◆ **Saved data entries**:
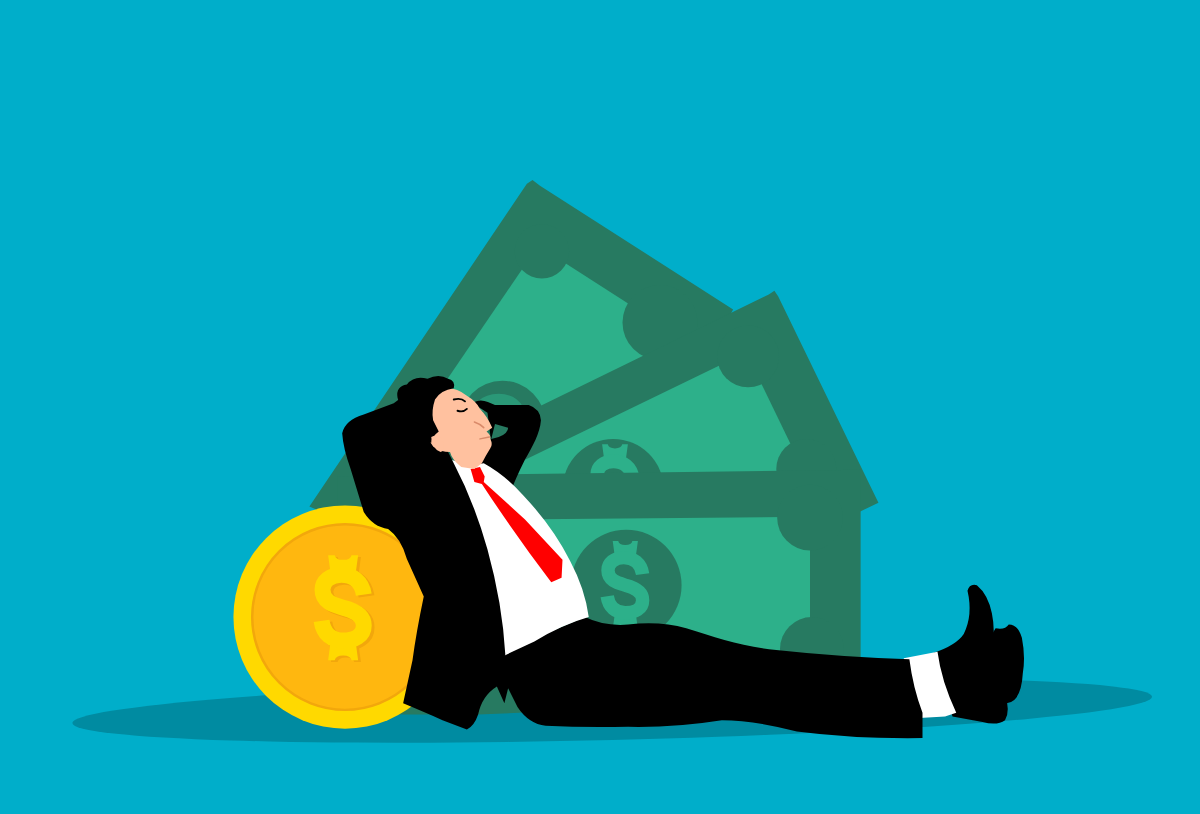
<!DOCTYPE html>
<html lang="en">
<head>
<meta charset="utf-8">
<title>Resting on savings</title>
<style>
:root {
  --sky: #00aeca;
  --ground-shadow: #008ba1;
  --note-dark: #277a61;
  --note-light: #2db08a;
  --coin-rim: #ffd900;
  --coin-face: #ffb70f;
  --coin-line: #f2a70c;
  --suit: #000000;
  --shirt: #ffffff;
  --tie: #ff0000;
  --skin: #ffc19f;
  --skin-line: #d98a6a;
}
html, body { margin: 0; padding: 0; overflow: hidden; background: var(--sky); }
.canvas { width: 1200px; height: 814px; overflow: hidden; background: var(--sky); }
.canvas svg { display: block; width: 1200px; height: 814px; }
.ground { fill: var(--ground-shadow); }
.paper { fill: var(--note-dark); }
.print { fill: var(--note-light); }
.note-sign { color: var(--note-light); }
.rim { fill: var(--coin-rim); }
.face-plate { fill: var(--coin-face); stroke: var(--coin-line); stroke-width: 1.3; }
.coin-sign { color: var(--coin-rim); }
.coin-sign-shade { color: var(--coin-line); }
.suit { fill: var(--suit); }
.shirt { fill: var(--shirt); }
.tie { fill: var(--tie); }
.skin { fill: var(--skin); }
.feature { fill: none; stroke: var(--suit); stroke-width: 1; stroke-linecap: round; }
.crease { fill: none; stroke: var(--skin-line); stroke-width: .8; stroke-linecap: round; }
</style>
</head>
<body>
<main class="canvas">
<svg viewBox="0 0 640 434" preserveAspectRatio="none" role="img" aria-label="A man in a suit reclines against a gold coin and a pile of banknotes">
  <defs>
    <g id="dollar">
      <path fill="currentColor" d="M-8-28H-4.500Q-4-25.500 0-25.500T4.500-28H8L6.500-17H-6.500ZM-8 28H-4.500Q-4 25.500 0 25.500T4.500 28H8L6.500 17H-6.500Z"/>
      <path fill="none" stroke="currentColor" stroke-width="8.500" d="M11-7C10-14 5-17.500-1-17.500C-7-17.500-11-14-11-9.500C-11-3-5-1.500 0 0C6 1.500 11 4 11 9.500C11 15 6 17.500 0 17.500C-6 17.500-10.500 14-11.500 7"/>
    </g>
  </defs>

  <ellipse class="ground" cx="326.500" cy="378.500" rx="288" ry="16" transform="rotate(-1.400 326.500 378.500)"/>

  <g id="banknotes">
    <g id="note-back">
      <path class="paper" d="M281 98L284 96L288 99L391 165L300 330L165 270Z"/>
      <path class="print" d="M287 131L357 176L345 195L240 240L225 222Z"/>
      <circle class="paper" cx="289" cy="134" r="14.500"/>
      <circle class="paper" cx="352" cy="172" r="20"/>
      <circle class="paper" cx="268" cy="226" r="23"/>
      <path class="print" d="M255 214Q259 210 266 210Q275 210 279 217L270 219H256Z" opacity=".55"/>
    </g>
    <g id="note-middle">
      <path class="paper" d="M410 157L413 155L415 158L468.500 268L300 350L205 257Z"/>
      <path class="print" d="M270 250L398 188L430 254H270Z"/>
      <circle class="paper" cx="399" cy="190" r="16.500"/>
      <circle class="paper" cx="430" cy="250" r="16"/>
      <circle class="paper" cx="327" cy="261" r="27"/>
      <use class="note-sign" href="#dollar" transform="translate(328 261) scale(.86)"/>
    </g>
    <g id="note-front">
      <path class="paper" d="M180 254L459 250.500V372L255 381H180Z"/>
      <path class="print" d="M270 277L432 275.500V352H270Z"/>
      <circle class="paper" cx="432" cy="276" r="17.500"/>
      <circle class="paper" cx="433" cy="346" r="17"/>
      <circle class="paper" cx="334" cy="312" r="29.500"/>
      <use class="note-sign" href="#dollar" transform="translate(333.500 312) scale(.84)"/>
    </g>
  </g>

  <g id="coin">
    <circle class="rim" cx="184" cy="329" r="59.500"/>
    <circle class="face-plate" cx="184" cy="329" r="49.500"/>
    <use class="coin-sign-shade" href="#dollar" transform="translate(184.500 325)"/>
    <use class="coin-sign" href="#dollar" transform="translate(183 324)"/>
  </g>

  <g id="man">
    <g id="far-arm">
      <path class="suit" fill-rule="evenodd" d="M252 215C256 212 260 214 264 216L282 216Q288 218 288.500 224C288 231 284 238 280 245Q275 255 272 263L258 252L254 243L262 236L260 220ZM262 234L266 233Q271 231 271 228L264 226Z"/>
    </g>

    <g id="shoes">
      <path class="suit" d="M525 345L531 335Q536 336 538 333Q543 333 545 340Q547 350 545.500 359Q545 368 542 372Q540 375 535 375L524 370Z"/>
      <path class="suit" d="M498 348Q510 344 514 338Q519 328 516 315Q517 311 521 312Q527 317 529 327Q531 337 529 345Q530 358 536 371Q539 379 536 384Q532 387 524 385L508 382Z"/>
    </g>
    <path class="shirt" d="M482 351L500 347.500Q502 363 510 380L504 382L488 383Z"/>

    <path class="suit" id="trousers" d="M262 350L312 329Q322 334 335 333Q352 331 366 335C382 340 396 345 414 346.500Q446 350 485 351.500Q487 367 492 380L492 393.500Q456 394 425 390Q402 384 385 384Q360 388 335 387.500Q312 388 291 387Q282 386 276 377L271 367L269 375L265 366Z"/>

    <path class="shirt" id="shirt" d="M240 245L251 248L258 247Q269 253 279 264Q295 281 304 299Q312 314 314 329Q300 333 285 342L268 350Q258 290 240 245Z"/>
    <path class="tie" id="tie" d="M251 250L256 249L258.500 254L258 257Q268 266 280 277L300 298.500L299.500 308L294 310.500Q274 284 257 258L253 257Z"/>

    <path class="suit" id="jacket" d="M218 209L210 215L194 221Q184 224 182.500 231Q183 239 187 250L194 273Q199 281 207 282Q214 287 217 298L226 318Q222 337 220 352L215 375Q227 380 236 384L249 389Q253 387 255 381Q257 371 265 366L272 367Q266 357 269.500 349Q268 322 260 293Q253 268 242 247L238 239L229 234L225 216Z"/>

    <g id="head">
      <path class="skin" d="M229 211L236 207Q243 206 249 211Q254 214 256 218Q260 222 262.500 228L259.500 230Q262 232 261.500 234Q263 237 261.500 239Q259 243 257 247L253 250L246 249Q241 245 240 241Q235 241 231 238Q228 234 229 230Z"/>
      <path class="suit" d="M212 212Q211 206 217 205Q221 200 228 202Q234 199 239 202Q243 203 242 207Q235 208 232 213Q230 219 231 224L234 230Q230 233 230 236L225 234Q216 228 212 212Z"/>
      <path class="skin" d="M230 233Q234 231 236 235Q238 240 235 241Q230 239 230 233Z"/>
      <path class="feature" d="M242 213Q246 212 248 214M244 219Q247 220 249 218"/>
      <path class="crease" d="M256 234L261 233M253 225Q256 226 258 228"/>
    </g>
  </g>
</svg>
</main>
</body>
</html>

...

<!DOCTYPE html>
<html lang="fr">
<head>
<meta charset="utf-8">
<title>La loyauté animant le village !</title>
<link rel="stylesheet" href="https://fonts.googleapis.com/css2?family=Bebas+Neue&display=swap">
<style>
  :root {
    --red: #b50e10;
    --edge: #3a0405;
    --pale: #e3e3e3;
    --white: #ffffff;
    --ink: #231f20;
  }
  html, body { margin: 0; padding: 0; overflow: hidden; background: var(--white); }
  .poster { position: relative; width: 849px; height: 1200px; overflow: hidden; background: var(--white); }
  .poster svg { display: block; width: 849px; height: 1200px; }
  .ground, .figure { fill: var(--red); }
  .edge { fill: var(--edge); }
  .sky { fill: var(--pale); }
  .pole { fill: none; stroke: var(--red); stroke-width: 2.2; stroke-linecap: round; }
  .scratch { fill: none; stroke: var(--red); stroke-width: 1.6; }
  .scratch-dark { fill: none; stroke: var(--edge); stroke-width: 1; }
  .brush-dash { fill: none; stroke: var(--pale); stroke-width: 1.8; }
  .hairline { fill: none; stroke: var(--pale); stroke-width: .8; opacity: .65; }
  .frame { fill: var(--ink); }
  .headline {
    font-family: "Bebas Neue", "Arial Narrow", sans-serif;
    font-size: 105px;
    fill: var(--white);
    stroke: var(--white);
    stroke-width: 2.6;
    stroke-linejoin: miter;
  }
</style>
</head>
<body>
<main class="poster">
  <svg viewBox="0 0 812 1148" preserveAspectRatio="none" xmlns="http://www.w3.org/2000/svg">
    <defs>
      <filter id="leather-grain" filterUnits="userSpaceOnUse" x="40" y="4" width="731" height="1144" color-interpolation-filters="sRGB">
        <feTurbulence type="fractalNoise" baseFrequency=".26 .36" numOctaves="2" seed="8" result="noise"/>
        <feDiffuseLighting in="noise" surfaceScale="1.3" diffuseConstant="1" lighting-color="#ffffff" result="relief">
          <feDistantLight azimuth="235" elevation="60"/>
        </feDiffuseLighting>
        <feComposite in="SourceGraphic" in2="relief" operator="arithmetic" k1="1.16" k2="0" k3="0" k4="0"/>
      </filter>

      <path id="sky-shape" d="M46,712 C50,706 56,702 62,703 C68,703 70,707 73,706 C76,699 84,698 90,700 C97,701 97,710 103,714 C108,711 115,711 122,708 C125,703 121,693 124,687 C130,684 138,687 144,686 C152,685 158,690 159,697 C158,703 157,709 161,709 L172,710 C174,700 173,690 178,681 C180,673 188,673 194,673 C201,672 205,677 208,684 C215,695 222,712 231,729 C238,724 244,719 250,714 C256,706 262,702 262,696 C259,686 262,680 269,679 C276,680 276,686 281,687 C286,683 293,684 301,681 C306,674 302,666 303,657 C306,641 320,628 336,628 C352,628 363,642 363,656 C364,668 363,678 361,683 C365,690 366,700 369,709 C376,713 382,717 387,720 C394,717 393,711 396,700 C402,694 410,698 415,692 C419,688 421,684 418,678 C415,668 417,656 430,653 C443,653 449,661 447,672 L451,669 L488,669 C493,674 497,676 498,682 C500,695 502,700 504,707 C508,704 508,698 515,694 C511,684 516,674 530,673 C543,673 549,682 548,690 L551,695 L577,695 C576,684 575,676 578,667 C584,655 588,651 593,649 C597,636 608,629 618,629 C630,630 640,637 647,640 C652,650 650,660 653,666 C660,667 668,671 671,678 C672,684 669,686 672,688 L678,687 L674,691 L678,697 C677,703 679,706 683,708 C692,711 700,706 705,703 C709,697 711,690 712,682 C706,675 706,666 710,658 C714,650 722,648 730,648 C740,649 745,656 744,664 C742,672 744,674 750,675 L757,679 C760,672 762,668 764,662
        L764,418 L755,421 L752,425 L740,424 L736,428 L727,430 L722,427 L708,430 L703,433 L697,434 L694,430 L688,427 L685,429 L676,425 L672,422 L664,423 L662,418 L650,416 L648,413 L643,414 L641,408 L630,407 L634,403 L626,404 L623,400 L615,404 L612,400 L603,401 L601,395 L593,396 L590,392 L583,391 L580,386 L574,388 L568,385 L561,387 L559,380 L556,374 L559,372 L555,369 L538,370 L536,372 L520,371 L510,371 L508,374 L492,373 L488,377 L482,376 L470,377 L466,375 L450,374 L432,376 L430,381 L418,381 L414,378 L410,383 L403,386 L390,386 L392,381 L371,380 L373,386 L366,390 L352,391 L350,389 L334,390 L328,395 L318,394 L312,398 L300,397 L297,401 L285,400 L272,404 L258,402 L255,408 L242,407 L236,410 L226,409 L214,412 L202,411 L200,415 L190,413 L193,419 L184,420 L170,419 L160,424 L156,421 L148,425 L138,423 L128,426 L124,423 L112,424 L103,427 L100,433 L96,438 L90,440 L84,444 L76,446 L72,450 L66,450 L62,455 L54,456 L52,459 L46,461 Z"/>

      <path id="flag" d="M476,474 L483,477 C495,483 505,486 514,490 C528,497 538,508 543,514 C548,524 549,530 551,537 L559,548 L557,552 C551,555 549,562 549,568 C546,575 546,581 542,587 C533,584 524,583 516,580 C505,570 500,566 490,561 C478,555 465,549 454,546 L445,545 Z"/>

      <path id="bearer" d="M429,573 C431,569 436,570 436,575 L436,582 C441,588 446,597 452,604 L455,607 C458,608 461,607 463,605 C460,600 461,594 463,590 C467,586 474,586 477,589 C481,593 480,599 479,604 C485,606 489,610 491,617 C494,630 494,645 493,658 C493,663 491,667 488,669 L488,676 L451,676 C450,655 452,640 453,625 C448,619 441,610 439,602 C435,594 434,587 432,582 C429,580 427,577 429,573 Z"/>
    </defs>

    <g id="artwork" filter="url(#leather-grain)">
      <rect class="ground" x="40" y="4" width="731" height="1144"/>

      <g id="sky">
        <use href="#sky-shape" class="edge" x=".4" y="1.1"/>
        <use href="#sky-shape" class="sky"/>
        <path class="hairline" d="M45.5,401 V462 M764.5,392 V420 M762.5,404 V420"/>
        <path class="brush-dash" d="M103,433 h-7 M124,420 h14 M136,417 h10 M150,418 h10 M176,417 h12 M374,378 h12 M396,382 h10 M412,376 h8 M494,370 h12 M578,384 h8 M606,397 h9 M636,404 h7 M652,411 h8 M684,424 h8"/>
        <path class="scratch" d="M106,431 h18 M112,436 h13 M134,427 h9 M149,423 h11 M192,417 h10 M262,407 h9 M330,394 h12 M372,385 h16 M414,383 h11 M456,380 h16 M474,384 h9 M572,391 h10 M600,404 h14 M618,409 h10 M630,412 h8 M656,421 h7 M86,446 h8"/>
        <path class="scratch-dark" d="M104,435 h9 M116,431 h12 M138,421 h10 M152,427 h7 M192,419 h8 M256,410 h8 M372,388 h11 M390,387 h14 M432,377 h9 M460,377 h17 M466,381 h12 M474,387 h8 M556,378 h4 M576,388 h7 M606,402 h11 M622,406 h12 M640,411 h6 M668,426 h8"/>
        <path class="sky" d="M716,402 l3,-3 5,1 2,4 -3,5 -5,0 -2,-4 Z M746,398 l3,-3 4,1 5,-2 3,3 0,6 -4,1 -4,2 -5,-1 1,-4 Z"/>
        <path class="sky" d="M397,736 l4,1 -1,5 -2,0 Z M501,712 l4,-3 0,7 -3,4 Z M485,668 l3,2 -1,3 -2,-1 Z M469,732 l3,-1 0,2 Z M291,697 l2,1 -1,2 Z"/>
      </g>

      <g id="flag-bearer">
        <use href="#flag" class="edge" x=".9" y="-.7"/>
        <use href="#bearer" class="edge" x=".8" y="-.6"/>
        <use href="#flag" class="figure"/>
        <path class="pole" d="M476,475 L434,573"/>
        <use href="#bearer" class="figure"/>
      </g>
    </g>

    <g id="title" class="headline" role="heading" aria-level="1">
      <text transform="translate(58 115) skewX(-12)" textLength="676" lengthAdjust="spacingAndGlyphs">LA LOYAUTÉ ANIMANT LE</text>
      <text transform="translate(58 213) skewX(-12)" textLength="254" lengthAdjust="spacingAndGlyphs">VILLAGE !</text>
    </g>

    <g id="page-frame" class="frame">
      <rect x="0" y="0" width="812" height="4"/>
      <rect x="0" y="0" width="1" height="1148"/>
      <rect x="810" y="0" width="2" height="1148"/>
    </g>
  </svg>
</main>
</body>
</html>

◆ **EXERCISE**:
Determine which lines above include the word "href", and report those lines in full.

◆ **REPLY**:
      <use class="note-sign" href="#dollar" transform="translate(328 261) scale(.86)"/>
      <use class="note-sign" href="#dollar" transform="translate(333.500 312) scale(.84)"/>
    <use class="coin-sign-shade" href="#dollar" transform="translate(184.500 325)"/>
    <use class="coin-sign" href="#dollar" transform="translate(183 324)"/>
<link rel="stylesheet" href="https://fonts.googleapis.com/css2?family=Bebas+Neue&display=swap">
        <use href="#sky-shape" class="edge" x=".4" y="1.1"/>
        <use href="#sky-shape" class="sky"/>
        <use href="#flag" class="edge" x=".9" y="-.7"/>
        <use href="#bearer" class="edge" x=".8" y="-.6"/>
        <use href="#flag" class="figure"/>
        <use href="#bearer" class="figure"/>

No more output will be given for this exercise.